I am today announcing the start of the first review of the feed-in tariffs (FITs) scheme for small-scale low-carbon electricity generation.
Decentralised renewables are vital to green growth and the FITs scheme has proved highly successful at stimulating growth, driving innovation, creating jobs and cutting carbon.
Since the scheme began last year more than 21,000 installations have registered to date. The vast majority of these are domestic installations, including solar panels, wind turbines and micro-hydro installations. The scheme is working well. The take-up of solar photovoltaic (PV) panels under FITs has been a success with 20,000 installations now registered. However there is room for improvement. I am concerned about the impact of super-size solar installations. I am also disappointed at the lack of farm-based anaerobic digestion plants currently accessing FITs.
In light of the economic and fiscal situation, inherited by the coalition, it is imperative that we take a more responsible and efficient approach to public subsidy, including where this subsidy is funded through energy bills. Specifically, the spending review committed to improving the efficiency of FITs and finding £40 million of savings, around 10%, in 2014-15.
Since the spending review, I have become increasingly concerned about the prospect of large-scale solar PV projects under FITs, which was not fully anticipated in the original scheme and could, if left unchecked, take a disproportionate amount of available funding or even break the cap on total funding. Several large solar installations have already received planning permission. Industry projections indicate there could be many more in the planning system. In light of this uncertainty, and the risk that such schemes could push FITs uptake off trajectory and may make the spending review savings difficult, I have decided to end the potential for damaging speculation and bring forward the review of the scheme to look at ways of correcting these early teething problems.
I recognise that industry needs a long-term plan for investment in which it can have full confidence. Today I am announcing a comprehensive evidence-based review of the FITS scheme and, to provide further certainty to the renewables industry, I can confirm that we also hope to publish next month measures to support renewable heat within the envelope agreed at spending review.
The FITs review will:
Assess all aspects of the scheme including tariff levels, administration and eligibility of technologies;
Be completed by the end of the year, with tariffs remaining unchanged until April 2012 (unless the review reveals a need for greater urgency);
Fast-track consideration of large-scale solar projects (over 50kW) with a view to making any resulting changes to tariffs as soon as practical, subject to consultation and parliamentary scrutiny as required by the Energy Act 2008.
Alongside the fast-track review of large-scale solar PV, we will also undertake a short study into the take-up of FITs for farm-based anaerobic digestion plants. Only two such projects have been accredited so far and by this point at least six were expected. We are looking again at the tariff rates inherited from the previous Administration to see if they are enough to make farm-based anaerobic digestion worthwhile.

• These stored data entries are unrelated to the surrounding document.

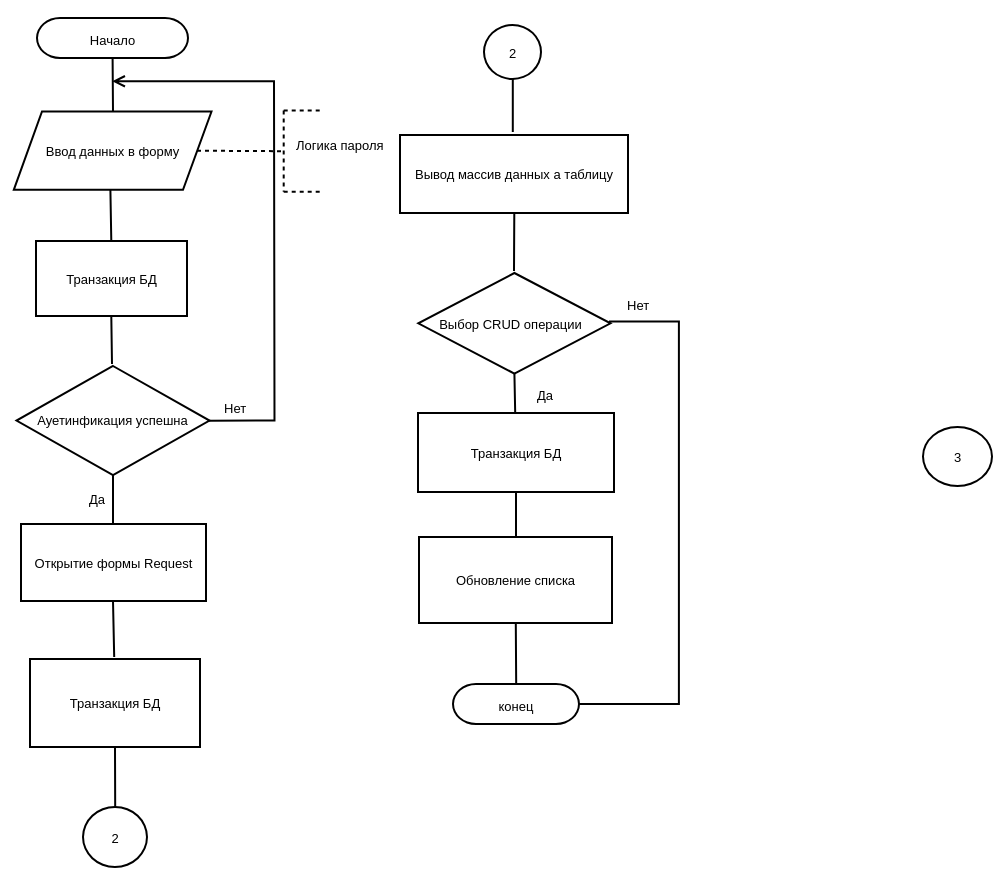
<!DOCTYPE html>
<html lang="ru">
<head>
<meta charset="utf-8">
<title>Блок-схема</title>
<style>
:root { --ink: #000; --paper: #fff; }
* { box-sizing: border-box; }
body { margin: 0; background: var(--paper); }
.flowchart {
  position: relative; width: 1004px; height: 884px; overflow: hidden;
  background: var(--paper); color: var(--ink);
  font: 13px/16px "Liberation Sans", Arial, sans-serif;
}
.lines { position: absolute; left: 0; top: 0; fill: none; stroke: var(--ink); stroke-width: 2; }
.shape { fill: var(--paper); }
.dashed { stroke-dasharray: 4 4; }
.node, .label {
  position: absolute; left: var(--x); top: var(--y);
  white-space: nowrap;
}
.node {
  width: var(--w); height: var(--h); padding-top: 2px;
  display: flex; align-items: center; justify-content: center;
}
.process, .terminal, .connector { border: 2px solid var(--ink); background: var(--paper); }
.terminal { border-radius: 24px / 50%; padding-top: 5px; }
.connector { border-radius: 50%; padding-top: 3px; }
.decision { padding-top: 0; }
</style>
</head>
<body>
<main class="flowchart">
  <svg class="lines" width="1004" height="884" viewBox="0 0 1004 884" aria-hidden="true">
    <g class="left-flow">
      <path d="M112.6 58 113 111M110.4 190 111.3 241M111.3 316 112 364M113 475V524M113 601 114.2 657M115 747 115.2 808"/>
      <path d="M209 420.8 274.5 420.4 274 81"/>
      <path d="M275 81.3H115M125 76 114.5 81.3 125 86.5"/>
      <polygon class="shape" points="42,111.5 211.5,111.5 183,189.8 13.8,189.8"/>
      <polygon class="shape" points="113,366 209.5,420.6 113,475.2 16.5,420.6"/>
    </g>
    <g class="dashed">
      <path d="M197 150.7 283 151.2"/>
      <path d="M283.7 110.5V191.7M283.7 110.5H321M283.7 191.7H321"/>
    </g>
    <g class="right-flow">
      <path d="M512.8 79V132M514.3 213 514 271M514.4 373 515.2 413M516 492V536M515.8 623 516.2 685"/>
      <path d="M609 321.5H678.9V704H579"/>
      <polygon class="shape" points="514.4,273 610.5,323.3 514.4,373.6 418.3,323.3"/>
    </g>
  </svg>

  <section aria-label="Авторизация">
    <div class="node terminal" style="--x:36px;--y:17px;--w:153px;--h:42px">Начало</div>
    <div class="node input" style="--x:13px;--y:111px;--w:199px;--h:79px">Ввод данных в форму</div>
    <div class="label" style="--x:296px;--y:138px">Логика пароля</div>
    <div class="node process" style="--x:35px;--y:240px;--w:153px;--h:77px">Транзакция БД</div>
    <div class="node decision" style="--x:16px;--y:366px;--w:193px;--h:109px">Ауетинфикация успешна</div>
    <div class="label" style="--x:224px;--y:401px">Нет</div>
    <div class="label" style="--x:89px;--y:492px">Да</div>
    <div class="node process" style="--x:20px;--y:523px;--w:187px;--h:79px">Открытие формы Request</div>
    <div class="node process" style="--x:29px;--y:658px;--w:172px;--h:90px">Транзакция БД</div>
    <div class="node connector" style="--x:82px;--y:806px;--w:66px;--h:62px">2</div>
  </section>

  <section aria-label="Операции с данными">
    <div class="node connector" style="--x:483px;--y:24px;--w:59px;--h:56px">2</div>
    <div class="node process" style="--x:399px;--y:134px;--w:230px;--h:80px">Вывод массив данных а таблицу</div>
    <div class="node decision" style="--x:414px;--y:274px;--w:193px;--h:102px">Выбор CRUD операции</div>
    <div class="label" style="--x:627px;--y:298px">Нет</div>
    <div class="label" style="--x:537px;--y:388px">Да</div>
    <div class="node process" style="--x:417px;--y:412px;--w:198px;--h:81px">Транзакция БД</div>
    <div class="node process" style="--x:418px;--y:536px;--w:195px;--h:88px">Обновление списка</div>
    <div class="node terminal" style="--x:452px;--y:683px;--w:128px;--h:42px">конец</div>
  </section>

  <div class="node connector" style="--x:922px;--y:426px;--w:71px;--h:61px">3</div>
</main>
</body>
</html>
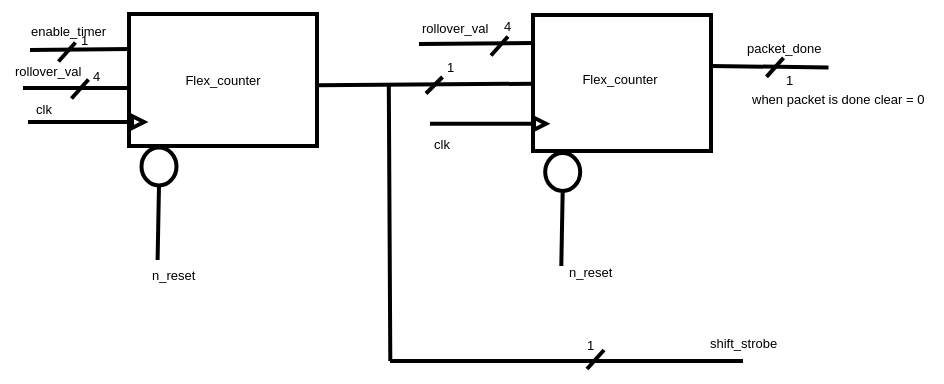
<!DOCTYPE html>
<html lang="en">
<head>
<meta charset="utf-8">
<title>Timer block diagram</title>
<style>
:root { --paper: #fff; --ink: #000; }
* { box-sizing: border-box; }
html, body { margin: 0; overflow: hidden; background: var(--paper); }
.diagram {
  position: relative;
  width: 944px;
  height: 384px;
  overflow: hidden;
  color: var(--ink);
  font: 13px/16px "Liberation Sans", Arial, sans-serif;
}
.wiring { position: absolute; inset: 0; fill: none; stroke: var(--ink); stroke-width: 4; }
.block {
  position: absolute;
  display: flex;
  align-items: center;
  justify-content: center;
  border: 4px solid var(--ink);
}
.counter-a { left: 127px; top: 12px; width: 192px; height: 136px; padding: 2px 0 0; }
.counter-b { left: 531px; top: 13px; width: 182px; height: 140px; padding: 0 4px 6px 0; }
.label { position: absolute; left: var(--x); top: var(--y); white-space: nowrap; }
</style>
</head>
<body>
<main class="diagram">
  <svg class="wiring" width="944" height="384" viewBox="0 0 944 384" aria-hidden="true">
    <defs>
      <path id="bus-slash" d="M-8.5 9.5 8.5 -9.5"/>
      <path id="clock-edge" d="M0 -6 12 0 0 6Z"/>
      <ellipse id="inverter" rx="17.5" ry="19"/>
    </defs>
    <g class="counter-a-inputs">
      <path d="M30 50 131 49M23 88H131M28 122H133"/>
      <use href="#bus-slash" x="67" y="52"/>
      <use href="#bus-slash" x="80" y="89"/>
      <use href="#clock-edge" x="132" y="122"/>
      <use href="#inverter" x="159" y="166.500"/>
      <path d="M159 185 157.600 260"/>
    </g>
    <g class="counter-b-inputs">
      <path d="M419 44 531 43M430 123.700H535"/>
      <use href="#bus-slash" x="499.500" y="46"/>
      <use href="#clock-edge" x="534" y="123.700"/>
      <use href="#inverter" x="562.700" y="172"/>
      <path d="M562.700 190 561.300 266"/>
    </g>
    <g class="rollover-link">
      <path d="M317 85.300 533 83.700"/>
      <path d="M426 93.500 442.500 77"/>
    </g>
    <g class="shift-strobe-output">
      <path d="M388.800 85 390.300 361M390 361H743"/>
      <use href="#bus-slash" x="595.500" y="359.500"/>
    </g>
    <g class="packet-done-output">
      <path d="M711 66 828.500 67.400"/>
      <use href="#bus-slash" x="775" y="67.300"/>
    </g>
  </svg>

  <section class="block counter-a">Flex_counter</section>
  <span class="label" style="--x:31px;--y:24px">enable_timer</span>
  <span class="label" style="--x:81px;--y:33px">1</span>
  <span class="label" style="--x:15px;--y:64px">rollover_val</span>
  <span class="label" style="--x:93px;--y:69px">4</span>
  <span class="label" style="--x:36px;--y:102px">clk</span>
  <span class="label" style="--x:152px;--y:268px">n_reset</span>

  <section class="block counter-b">Flex_counter</section>
  <span class="label" style="--x:422px;--y:21px">rollover_val</span>
  <span class="label" style="--x:504px;--y:19px">4</span>
  <span class="label" style="--x:447px;--y:60px">1</span>
  <span class="label" style="--x:434px;--y:137px">clk</span>
  <span class="label" style="--x:569px;--y:265px">n_reset</span>

  <span class="label" style="--x:747px;--y:41px">packet_done</span>
  <span class="label" style="--x:786px;--y:73px">1</span>
  <span class="label" style="--x:752px;--y:92px">when packet is done clear = 0</span>
  <span class="label" style="--x:587px;--y:338px">1</span>
  <span class="label" style="--x:710px;--y:336px">shift_strobe</span>
</main>
</body>
</html>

Broad terms of reference for the review are available from www.decc.gov.uk/FITS and we are seeking views on specific issues to be considered. The Government will not act retrospectively and any changes to generation tariffs implemented as a result of the review will only affect new entrants into the FITs scheme. Installations which are already accredited for FITs at the time will not be affected.